Nearly a month after a former Mountain Pointe coach found to have shared game strategy with opponents, Pride football coach Rich Wellbrock is ready to move forward with the season.
“With our situation, I told (players) yesterday that this was happening today, and we are moving forward. Period,” Wellbrock said in a press conference held at the Tempe Union High School District office last week.
“Come the time we are done with this we are moving forward as a collective whole,” he said. “We are going to keep grinding to get to where we want to be as a football team and a football program.”
It was the first time Wellbrock addressed the media since an investigation by Tempe Union officials revealed former Mountain Pointe girls’ basketball coach and assistant for the football program Justin Hager had shared plays, formations and player information with opponents of the football and boys’ basketball programs using an anonymous email address dating back to 2017.

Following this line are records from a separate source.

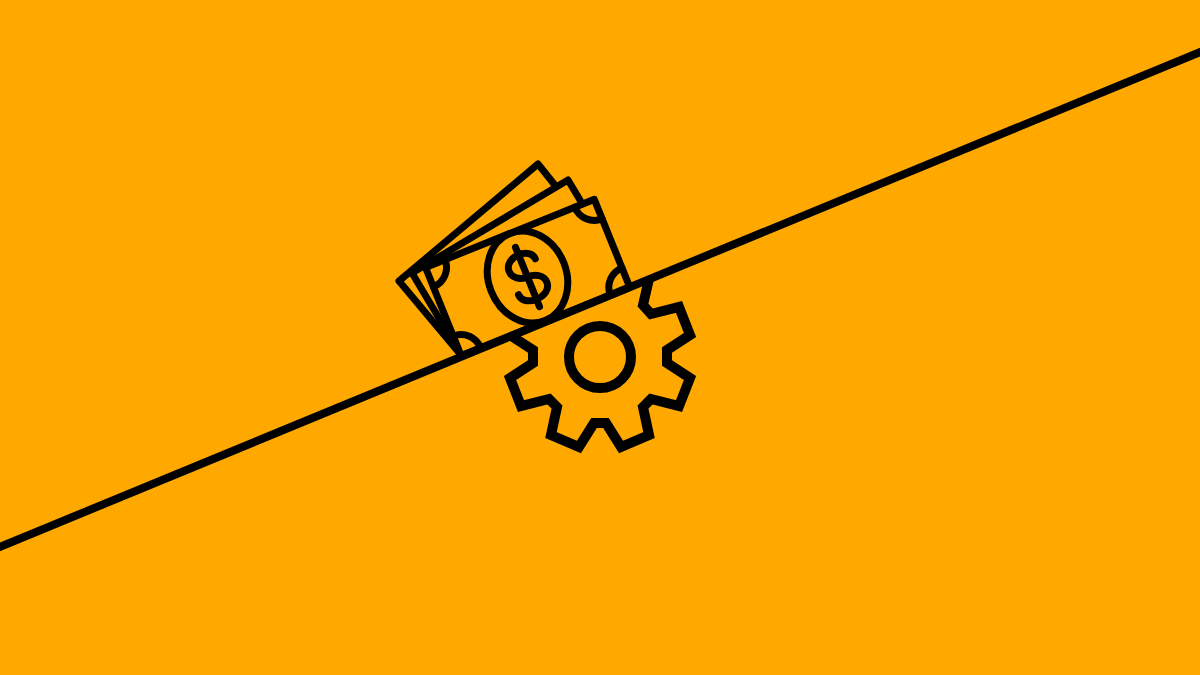
<!DOCTYPE html>
<html lang="en">
<head>
<meta charset="utf-8">
<title>Money and gear</title>
<style>
:root { --ground: #ffa900; --ink: #000; }
html, body { margin: 0; height: 100%; overflow: hidden; background: var(--ground); }
.artboard { display: block; width: 1200px; height: 675px; }
.ground { fill: var(--ground); }
.banknotes, .gear, .divider { fill: none; stroke: var(--ink); }
.banknotes { stroke-width: 7; stroke-linecap: round; stroke-linejoin: round; }
.gear { stroke-width: 10; stroke-linejoin: miter; }
.divider { stroke-width: 8; }
</style>
</head>
<body>
<svg class="artboard" viewBox="0 0 1200 675" role="img" aria-label="Banknotes above a diagonal line and a gear below it">
  <defs>
    <clipPath id="below-divider"><polygon points="0,547 1200,52 1200,675 0,675"/></clipPath>
  </defs>
  <rect class="ground" width="1200" height="675"/>

  <g class="gear" clip-path="url(#below-divider)">
    <path d="M649 279 643 305 651 314 679 307 690 335 667 350V363L690 378 679 406 651 399 643 407 649 435 621 447 606 423H594L579 447 551 435 557 407 549 399 521 406 510 378 533 363V350L505 332"/>
    <circle cx="600" cy="357" r="31"/>
  </g>

  <g class="banknotes">
    <path class="back-note" d="M461 355 399 281 538 164 554 184"/>
    <path class="middle-note" d="M461 355 412 273 568 180 580 200"/>
    <g class="front-note" transform="translate(527.5 277) rotate(-22)">
      <rect x="-91" y="-47" width="182" height="95"/>
      <path class="corners" d="M-70-47A21 21 0 0 1-91-26M70-47A21 21 0 0 0 91-26M-91 27A21 21 0 0 1-70 48M91 27A21 21 0 0 0 70 48"/>
      <ellipse rx="39" ry="47"/>
      <path class="dollar" d="M0-32V32M14-14C14-20 8-24 0-24S-15-19-15-12-8 0 0 0 16 4 16 12 8 24 0 24-15 20-15 13"/>
    </g>
  </g>

  <line class="divider" x1="-10" y1="551" x2="1210" y2="48"/>
</svg>
</body>
</html>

The Tempe Union board voted unanimously Wednesday to terminate Hager, who was hired at Mountain Pointe in 2016.
Hager initially resigned after a review of the district’s findings on Sept. 13, but his resignation was denied by the board.
It was also during that Sept. 13 meeting with district officials Hager admitted to using the email address firstname.lastname@example.org to send anonymous emails to opposing coaches.
Hager initially denied being behind the account. A motive for his actions is still unknown.
“He did not say why he did it,” Wellbrock said. “From my standpoint, I don’t know why he did it. He said, ‘I don’t know why I would do this.’ I said, ‘I don’t know how, this isn’t you.’”
Wellbrock was notified three times of the anonymous email account sending information about his program.
The first instance came in 2018 from a Brophy Prep football coach. At the time, Wellbrock thought it was nothing more than a disgruntled former coach of his. He was notified again in March 2019 by current Mountain Pointe offensive coordinator Mark Mejia.
Again, Wellbrock thought it was nothing more than a disgruntled former coach.
But after Faith Lutheran Coach Vernon Fox in Las Vegas alerted Wellbrock to the severity of the information sent to him in August, the Mountain Pointe staff knew the situation needed to be reviewed.
“We didn’t know the depth until Vernon Fox from Faith Lutheran let us know,” Wellbrock said. “I didn’t quite realize the depth of the information that was going out. When we found out what the depth was, that got pretty serious because of the detailed information.”
According to a statement of charges against Hager released by Tempe Union officials on Wednesday, Griffin Wellbrock, Rich Wellbrock’s son and assistant coach on the football team, attempted to get into the account.
After a few steps on Yahoo’s system, Hager’s district email appeared as the recovery email for the WalterPayton12 account.
Wellbrock confronted Hager about it in his office, asking for the code sent to Hager’s cell phone from Yahoo, to access the account.
After two failed attempts, Wellbrock read the code from Hager’s phone himself and gained access. It was there district officials say hundreds of emails to opposing coaches, district staff and members of the media were found.
Only some of the emails were recovered by the district, as the account was deleted. But the extent of the situation weighed heavily on all involved.
“Anger. Disappointment,” Wellbrock said. “The same feeling anyone in this room would have. It’s more about the kids than anything else of how they didn’t have certain opportunities and weren’t given the chance to be successful.
“Whether the information was used or not, it goes through those kids’ heads now and went through those kids’ head in the past.”
Tempe Union released the recovered emails sent to several Arizona coaches, which sparked internal investigations, to the media and public.
Several schools came forward to say the information was not used, and most of the emails were deleted or reported to school administrators.
There’s no indication from any of the parties involved, including Tempe Union officials, any of the information was used against Mountain Pointe.
“This was never a ‘got ya!’ We wanted to stop detailed information from going out about out program,” Wellbrock said. “To our opponents, we didn’t know the depth of where this investigation was going to go. To my peers, I wanted to make sure that’s well-known.
“Whether it was used, whether it was not used, this was never meant to do this. This was 100 percent meant to stop the information from being sent out of our program.”
Wellbrock said the Mountain Pointe community is comming together to rally behind the football team as well as the boys’ and girls’ basketball programs during a difficult time. Students around the school are drawing closer together.
“Our kids have been resilient. I couldn’t be more pleased from them for how they approached this situation,” Wellbrock said. “When I say kids, I’m talking about our football program as well as our girls’ basketball program.
“Watching them go through this, it has really brought them together and it’s been fun to watch.”
Wellbrock is impressed by his team’s ability to fight off adversity and move forward. More than anything, he believes everyone involved in the program will be excited to play on their home field.
“I know the kids are excited,” Wellbrock said. “I know the parents are excited that they don’t have to travel anywhere. We are going to come out and get after it the best we can. The biggest thing is that it’s just adversity and how do we fight through that.
“One of the things I’ve always said after a tough loss, if this is the worst thing that has happened in our lives, we are going to be fine.”